More than 2,100 patients have been waiting more than a year for treatment at Sandwell and West Birmingham NHS Trust, which runs Sandwell and Birmingham City hospitals. The trust also said its cancer performance was "below standards" during April. Its interim boss Richard Beeken said the trust was "seeing unprecedented pressures" across urgent care.

At Walsall Healthcare NHS Trust, which runs Walsall Manor, there were 301 patients who had waited at least a year as of March, the latest figures available. The trust said it had "one of the best 52-week wait positions in the country".

The pandemic forced hospitals to prioritise Covid patients, meaning many non-urgent operations were put back. There is now a huge backlog for medical chiefs to tackle.

Bosses at RWT have raised concerns about delays on cancer treatment and said they were struggling to keep up with the number of patients being referred by GPs, with breast cancer referrals particularly high.

Cancer Research UK has warned progress on reducing breast cancer deaths could be at risk because of treatment delays, while Macmillan Cancer Care said it was "categorically unacceptable" that people with cancer were facing delays.

A new RWT trust report said: "We are currently predicting failure of all of the nine indicators for May 21. Patients on a cancer pathway (alongside urgent patients) are being prioritised for recovery; however, performance is impacted by the backlog of patients caused from Covid.

"Of concern is the volume of referrals now being seen, which were at 111 per cent of average (2019/20) levels during May 21, with breast referrals currently running at 122 per cent of pre-Covid average numbers. This poses a significant capacity challenge predominantly in breast radiology."

Meanwhile, RWT bosses said they were working to address the backlog of people who have been waiting more than a year. The report said: "We have reported 1,759 patients who have now breached the 52+ weeks at month end - this is a reduction of 328 from the previous month. However, we continue to give priority to shorter waiting patients with higher clinical priority. Of the patients who are currently over 52 weeks, 83 per cent of these are waiting for an inpatient/day case procedure, seven per cent are awaiting diagnostic tests and 10 per cent are awaiting a first outpatient appointment."
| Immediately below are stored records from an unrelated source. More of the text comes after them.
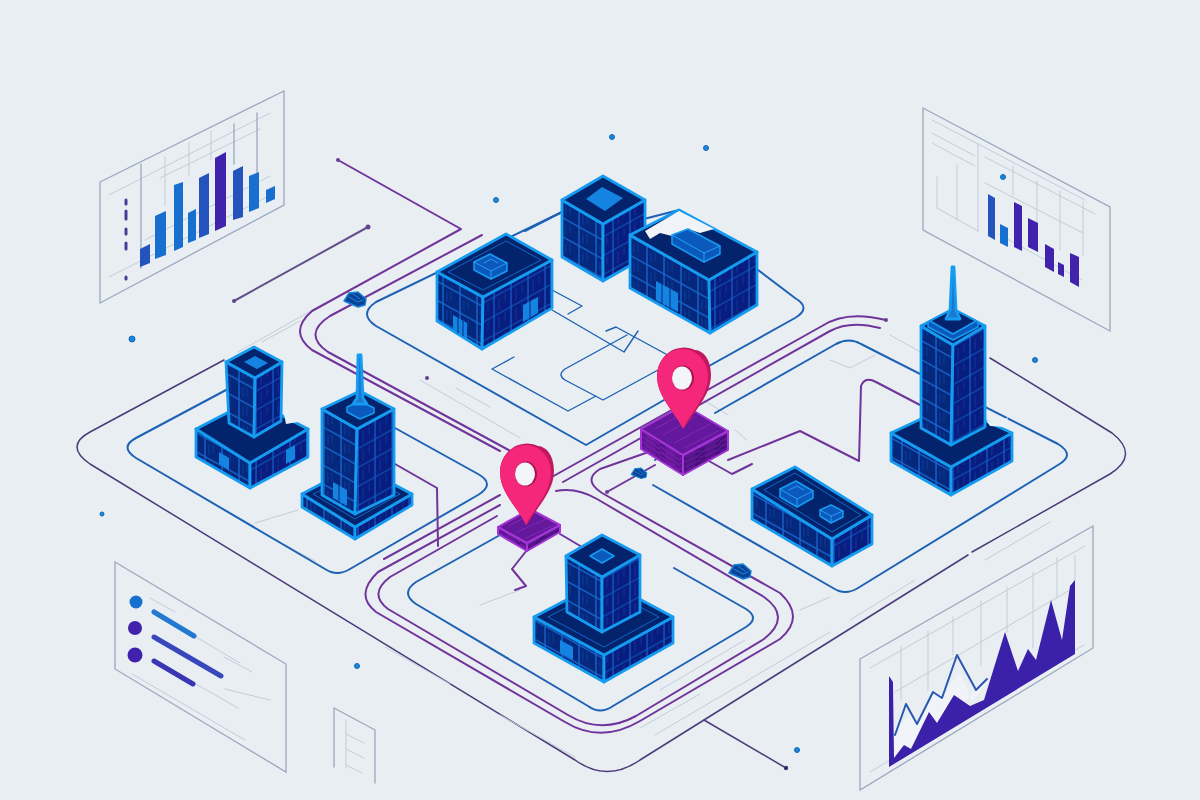
<!DOCTYPE html>
<html lang="en">
<head>
<meta charset="utf-8">
<title>Isometric city data map</title>
<style>
:root{--paper:#e9eef3;--roof:#03236c;--wall-left:#05287c;--wall-right:#071d80;--edge:#159cf0;--grid:#1768cf;--street:#1d62b5;--road:#70349a;--outline:#4b3a78;--frame:#9aa9bf;--faint:#c3ccd9;--dot:#1687dc;--indigo:#4022ad;--pin:#f4277b;--pin-side:#c2185f;--plum:#5b138f;--plum-edge:#a535d8}
html,body{margin:0;height:100%;overflow:hidden;background:var(--paper)}
svg{display:block;width:1200px;height:800px}
path,polyline,line{fill:none;stroke-linecap:round;stroke-linejoin:round}
.outline{stroke:var(--outline);stroke-width:1.5}
.street{stroke:var(--street);stroke-width:2}
.road{stroke:var(--road);stroke-width:2}
.faint{stroke:var(--faint);stroke-width:1}
.frame{fill:none;stroke:var(--frame);stroke-width:1.3}
.building polygon{stroke:var(--edge);stroke-width:2.8;stroke-linejoin:round}
.roof{fill:var(--roof)}
.left{fill:url(#windows-left)}
.right{fill:url(#windows-right)}
.building .vent{fill:#0b59bd;stroke-width:1.5}
.building .lit{fill:#1583e2;stroke:none}
.building .inset{fill:none;stroke:#1465c4;stroke-width:1}
.mast{fill:#1b78d0;stroke:var(--edge);stroke-width:1}
.plinth polygon{stroke:var(--plum-edge);stroke-width:2;stroke-linejoin:round}
.plinth .top{fill:#64189b}
.plinth .left{fill:url(#hatch-left)}
.plinth .right{fill:url(#hatch-right)}
.dots{fill:var(--dot);stroke:#1767b4;stroke-width:1}
.blue{fill:#176fd0}.deep{fill:#2453bd}.violet{fill:var(--indigo)}
</style>
</head>
<body>
<svg viewBox="0 0 1200 800" role="img" aria-label="Isometric city blocks with map pins and floating charts">
<defs>
<pattern id="windows-left" width="17" height="19" patternUnits="userSpaceOnUse" patternTransform="skewY(29)"><rect width="17" height="19" fill="#05287c"/><path d="M0 1H17M1 0V19" stroke="#1768cf" stroke-width="1.3"/><path d="M5 6V15M9 4V12" stroke="#0b3e9c"/></pattern>
<pattern id="windows-right" width="17" height="19" patternUnits="userSpaceOnUse" patternTransform="skewY(-29)"><rect width="17" height="19" fill="#071d80"/><path d="M0 1H17M1 0V19" stroke="#1560c6" stroke-width="1.2"/><path d="M6 5V16M12 4V11" stroke="#123296"/></pattern>
<pattern id="hatch-left" width="20" height="5" patternUnits="userSpaceOnUse" patternTransform="skewY(29)"><rect width="20" height="5" fill="#5b138f"/><path d="M0 1H15M6 3H20" stroke="#8425b8"/></pattern>
<pattern id="hatch-right" width="20" height="5" patternUnits="userSpaceOnUse" patternTransform="skewY(-29)"><rect width="20" height="5" fill="#48107c"/><path d="M0 1H15M6 3H20" stroke="#7420a6"/></pattern>
<g id="pin">
<path d="M0 53C-9 36-27 21-27 0A27 28 0 0 1 11-26C22-25 27-13 27-1C27 20 9 36 0 53Z" style="fill:var(--pin-side)"/>
<path d="M-1 53C-9 36-27 21-27 0A25.500 27 0 0 1 24 0C24 21 7 36-1 53Z" style="fill:var(--pin)"/>
<ellipse cx="-1" cy="2" rx="11" ry="12.500" fill="#a9154f"/><ellipse cx="-2" cy="2" rx="10" ry="11.500" fill="#f4f5f8"/>
</g>
<g id="car"><path d="M-11 2L-6-6L3-7L11 0L10 6L3 8Z" style="fill:#0a4296;stroke:#1683d8;stroke-width:1.5"/><path d="M-6-2L3 3L8 1M-2-5L5 0" stroke="#1b8be4"/></g>
</defs>

<rect width="1200" height="800" fill="#e9eef3"/>

<g id="platform" class="outline">
<path d="M224 360L90 432Q64 446 90 464L575 760Q607 783 640 760L968 555M972 552L1110 474Q1140 455 1112 433L990 358"/>
<path d="M704 720L786 768"/><circle cx="786" cy="768" r="1.500"/>
</g>

<g id="faint-guides" class="faint">
<path d="M238 352L325 303M262 342L300 321M500 715L575 757M640 728L700 694M655 735L830 632M850 620L915 580M385 647L450 684M420 380L520 438M456 388L490 407M285 545L315 561M255 523L298 510M700 398L728 415M735 430L747 440M830 360L850 368L875 355M890 335L935 360M985 560L1050 522M660 690L745 640M480 605L520 590M800 610L830 597"/>
</g>

<g id="city-blocks" class="street">
<path d="M562 212L376 302Q358 314 376 326L586 445L690 385"/>
<path d="M679 210L795 298Q812 308 795 318L700 371"/>
<path d="M640 220L679 210M525 231L562 212"/>
<path d="M226 390L136 438Q119 447 136 458L325 569Q337 577 350 569L478 495Q496 484 478 474L395 428"/>
<path d="M653 485L833 588Q845 596 858 588L1058 465Q1076 455 1058 444L861 344Q849 337 836 344L715 413"/>
<path d="M500 535L416 582Q400 593 416 604L588 706Q600 715 613 706L746 627Q760 618 746 609L674 568"/>
<path d="M552 310L624 352L638 331M552 290L582 306L568 314M492 369L514 357M492 369L568 411L596 396M627 335L565 369Q557 375 565 380L603 400L658 370M606 331L616 327L688 366" style="stroke-width:1.400"/>
</g>

<g id="roads" class="road">
<path d="M338 160L461 229L312 311Q288 332 312 350L500 451"/>
<path d="M482 235L330 316Q302 334 328 352L516 454"/>
<path d="M886 320Q846 310 822 326L550 478"/>
<path d="M880 328Q850 320 830 331L563 482"/>
<path d="M660 448L600 469Q582 480 602 493L780 593Q806 617 780 639L640 721Q601 744 565 722L376 612Q354 595 378 572L500 505"/>
<path d="M556 491Q576 487 597 499L764 597Q792 617 764 639L636 716Q601 735 568 715L388 609Q368 594 390 577L497 516"/>
<path d="M500 495L384 559M607 492L655 465M395 464L437 488L438 546M728 460L800 431L859 461L861 386Q865 376 876 382L920 405"/>
<path d="M527 550L512 569L526 586L515 590M560 534L582 547M700 456L732 474L752 464"/>
<path d="M234 301L368 227" style="stroke:#64508a"/>
<path d="M712 426L655 460" class="street"/>
</g>
<g fill="#65438f"><circle cx="338" cy="160" r="2"/><circle cx="368" cy="227" r="2.500"/><circle cx="234" cy="301" r="2"/><circle cx="886" cy="320" r="2"/><circle cx="427" cy="378" r="2"/><circle cx="607" cy="492" r="2"/></g>
<use href="#car" x="355" y="299"/><use href="#car" transform="translate(639 473) scale(.7)"/><use href="#car" x="740" y="571"/>

<g id="building-north-tower" class="building">
<polygon class="left" points="562,200 603,224 603,281 562,257"/><polygon class="right" points="603,224 645,200 645,257 603,281"/><polygon class="roof" points="603,176 645,200 603,224 562,200"/><polygon class="lit" points="602,187 623,198 605,211 586,199"/>
</g>
<g id="building-north-hall" class="building">
<polygon class="left" points="630,235 709,280 710,333 630,288"/><polygon class="right" points="709,280 757,252 757,305 710,333"/><polygon class="roof" points="679,210 757,252 709,280 630,235"/>
<path d="M645 231L679 211L714 229L700 233L688 229L672 236L660 233L650 239Z" style="fill:#f0f4f8"/>
<polygon class="vent" points="672,235 688,229 720,246 720,254 704,262 672,244"/><path d="M672 235L704 253L720 246M704 253V262" stroke="#29a0f3"/>
<polygon class="lit" points="656,281 678,293 678,312 656,300"/><path d="M662 284V303M670 289V308" stroke="#06307f"/>
</g>
<g id="building-north-west" class="building">
<polygon class="left" points="437,272 483,297 482,349 437,321"/><polygon class="right" points="483,297 552,260 552,308 482,349"/><polygon class="roof" points="506,234 552,260 483,297 437,272"/><polygon class="inset" points="506,241 541,260 483,290 448,272"/>
<polygon class="vent" points="474,262 490,254 507,263 507,271 491,279 474,270"/><path d="M474 262L491 271L507 263M491 271V279M484 263L491 259L498 263" stroke="#269cf1"/>
<polygon class="lit" points="453,315 467,323 467,338 453,330"/><polygon class="lit" points="523,305 538,297 538,313 523,322"/><path d="M458 318V333M463 321V336M530 301V317" stroke="#06307f"/>
</g>

<g id="building-west-tower" class="building">
<polygon class="left" points="196,429 250,463 250,488 196,457"/><polygon class="right" points="250,463 308,429 308,457 250,488"/><polygon class="roof" points="252,400 308,429 250,463 196,429"/>
<path d="M283 409L289 407L287 414L298 422L286 424Z" style="fill:#e9f1f7"/>
<polygon class="left" points="226,362 255,378 254,437 229,423"/><polygon class="right" points="255,378 282,362 281,421 254,437"/><polygon class="roof" points="254,347 282,362 255,378 226,362"/><polygon class="lit" points="255,356 268,363 257,369 244,362"/>
<polygon class="lit" points="219,452 229,458 229,470 219,464"/><polygon class="lit" points="286,450 295,445 295,459 286,464"/>
</g>
<g id="building-west-spire" class="building">
<polygon class="left" points="302,494 355,527 355,539 302,507"/><polygon class="right" points="355,527 412,494 412,505 355,539"/><polygon class="roof" points="357,465 412,494 355,527 302,494"/><polygon class="inset" points="357,473 400,494 355,519 313,494"/>
<polygon class="left" points="322,409 357,429 355,514 322,495"/><polygon class="right" points="357,429 394,409 394,495 355,514"/><polygon class="roof" points="360,391 394,409 357,429 322,409"/>
<polygon class="vent" points="347,407 360,401 374,408 374,413 360,419 347,412"/><polygon class="mast" points="358,355 361,355 363,398 367,404 353,404 357,398"/>
<polygon class="lit" points="333,482 347,490 347,506 333,498"/><path d="M339 485V501" stroke="#06307f"/>
</g>

<g id="building-south" class="building">
<polygon class="left" points="534,617 604,655 604,682 534,643"/><polygon class="right" points="604,655 673,617 673,643 604,682"/><polygon class="roof" points="604,580 673,617 604,655 534,617"/><polygon class="inset" points="604,588 659,617 604,647 548,617"/>
<polygon class="left" points="566,556 602,577 602,632 567,612"/><polygon class="right" points="602,577 640,555 640,612 602,632"/><polygon class="roof" points="602,535 640,555 602,577 566,556"/><polygon class="vent" points="602,549 614,556 602,563 590,556"/>
<polygon class="lit" points="560,640 573,647 573,660 560,653"/>
</g>

<g id="building-east-hall" class="building">
<polygon class="left" points="752,489 832,539 832,566 752,519"/><polygon class="right" points="832,539 872,515 872,544 832,566"/><polygon class="roof" points="795,467 872,515 832,539 752,489"/><polygon class="inset" points="795,473 861,515 832,532 764,490"/>
<polygon class="vent" points="780,489 796,481 813,491 813,498 797,507 780,497"/><path d="M780 489L797 499L813 491M797 499V507M789 490L797 486L804 490" stroke="#269cf1"/>
<polygon class="vent" points="820,510 831,505 843,511 843,517 831,523 820,516"/><path d="M820 510L831 516L843 511M831 516V523" stroke="#269cf1"/>
</g>
<g id="building-east-spire" class="building">
<polygon class="left" points="891,433 951,467 951,495 891,461"/><polygon class="right" points="951,467 1012,433 1012,461 951,495"/><polygon class="roof" points="951,405 1012,433 951,467 891,433"/>
<path d="M986 420L998 424L1008 417L1005 427L990 426Z" style="fill:#e9f1f7"/>
<polygon class="left" points="921,326 953,345 951,445 921,428"/><polygon class="right" points="953,345 985,326 985,427 951,445"/><polygon class="roof" points="953,309 985,326 953,345 921,326"/>
<polygon class="vent" points="928,322 953,309 978,322 978,327 953,340 928,327"/><polygon class="roof" points="953,309 976,321 953,334 930,321" style="stroke-width:1.500"/>
<polygon class="mast" points="952,267 954,267 956,310 960,319 946,319 950,310"/>
</g>

<g id="plinth-centre" class="plinth"><polygon class="left" points="641,429 683,455 683,475 641,449"/><polygon class="right" points="683,455 728,431 728,450 683,475"/><polygon class="top" points="684,405 728,431 683,455 641,429"/><path d="M655 429L684 413M663 435L695 417M674 443L710 424M684 448L718 431" stroke="#8128b5"/></g>
<g id="plinth-south" class="plinth"><polygon class="left" points="498,527 527,543 527,551 498,534"/><polygon class="right" points="527,543 560,525 560,532 527,551"/><polygon class="top" points="530,509 560,525 527,543 498,527"/><path d="M508 526L530 515M517 532L546 519M526 538L554 525" stroke="#8128b5"/></g>
<use href="#pin" x="684" y="376"/><use href="#pin" x="527" y="472"/>

<g id="bar-chart-west">
<polygon class="frame" points="100,182 284,91 284,205 100,303"/>
<path class="faint" d="M109 195L270 113M109 277L275 193M160 178L260 129M145 240L270 176M211 131V160M189 142V176M165 157V205"/>
<path d="M141 164V268M234 124V164M257 113V174" class="frame"/>
<path d="M126 200V204M126 211V219M126 229V234M126 243V249M126 277V279" stroke="#4a3a99" stroke-width="3"/>
<g class="blue"><polygon class="deep" points="140,249 150,244 150,263 140,267"/><polygon points="155,216 166,211 166,255 155,259"/><polygon points="174,185 183,182 183,247 174,251"/><polygon points="188,213 196,209 196,240 188,243"/><polygon class="deep" points="199,178 209,173 209,234 199,238"/><polygon class="violet" points="215,158 226,152 226,226 215,231"/><polygon class="deep" points="233,171 243,166 243,217 233,220"/><polygon points="249,176 259,172 259,208 249,212"/><polygon points="266,190 275,186 275,199 266,203"/></g>
</g>

<g id="bar-chart-east">
<polygon class="frame" points="923,108 1110,207 1110,331 923,230"/>
<path class="faint" d="M932 133L975 156M932 143L975 166M985 157L1095 214M978 143V231M957 165V220M937 177V208M937 208L978 231M1013 166V195M1037 181V225M1060 191V250M1083 202V255M985 183L1083 233M1000 235L1082 280M932 120L1085 200"/>
<g class="violet"><polygon class="deep" points="988,194 995,198 995,240 988,236"/><polygon class="blue" points="1000,224 1008,228 1008,247 1000,243"/><polygon points="1014,202 1022,206 1022,251 1014,247"/><polygon points="1028,218 1038,223 1038,252 1028,247"/><polygon points="1045,244 1054,249 1054,272 1045,267"/><polygon points="1058,262 1064,265 1064,277 1058,274"/><polygon points="1070,253 1079,257 1079,287 1070,282"/></g>
</g>

<g id="area-chart">
<polygon class="frame" points="860,659 1093,526 1093,648 860,790"/>
<path class="faint" d="M870 668L1085 546M901 646V700M928 631V690M953 617V655M981 601V665M1007 587V632M1033 572V648M1057 558V598M870 772L1084 645M895 692L1070 590M1075 556V580"/>
<path d="M890 678L894 682V728L910 715L920 722L935 690L942 696L960 672L972 702L990 678L890 766Z" style="fill:#f0f4f8"/>
<path d="M889 676L893 682L894 758L904 745L911 749L929 712L937 723L954 695L970 706L984 700L1005 632L1018 671L1028 649L1036 660L1051 600L1062 640L1070 586L1075 580V654L889 767Z" style="fill:#3b20aa"/>
<path d="M895 735L906 704L917 724L933 692L942 698L957 655L976 690L987 679" stroke="#2958b0" stroke-width="2"/>
</g>

<g id="list-panel">
<polygon class="frame" points="115,562 286,664 286,772 115,669"/>
<path class="faint" d="M150 598L175 612M196 637L240 663M224 657L252 672M196 684L238 708M225 689L270 700M132 674L245 740"/>
<circle class="blue" cx="136" cy="602" r="6.500"/><circle class="violet" cx="135" cy="628" r="7"/><circle class="violet" cx="135" cy="655" r="7.500"/>
<g stroke-width="5"><path d="M154 612L194 636" stroke="#2379cf"/><path d="M154 637L221 676" stroke="#3748bd"/><path d="M154 661L193 684" stroke="#3a35b5"/></g>
</g>
<g id="small-panel"><path class="frame" d="M334 767V708L375 730V783"/><path class="faint" d="M346 720V768M346 734L364 743M346 749L364 758M346 765L362 773"/></g>

<g class="dots"><circle cx="612" cy="137" r="2.500"/><circle cx="706" cy="148" r="2.500"/><circle cx="496" cy="200" r="2.500"/><circle cx="132" cy="339" r="3"/><circle cx="102" cy="514" r="2"/><circle cx="357" cy="666" r="2.500"/><circle cx="797" cy="750" r="2.500"/><circle cx="1035" cy="360" r="2.500"/><circle cx="1003" cy="177" r="2.500"/></g>
</svg>
</body>
</html>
Elaine Wilson, Macmillan cancer care's head of partnerships for the Midlands said: “It is categorically unacceptable that people with cancer have been left to feel abandoned and unsafe, time and time again.

"The Government must put the most vulnerable people first and deliver clear advice. We know many people living with cancer are desperately worried about how they will stay safe. You are not alone. If you’re worried please get in touch – Macmillan is here to support you.

“It’s vital that the Government also ensures cancer care will be not be disrupted as it has been in previous peaks – the lessons of last winter cannot be ignored. The Government must promise people living with cancer that NHS cancer care will get any and every resource necessary to ensure we don’t see any further increases to cancer backlogs or treatment waiting times.”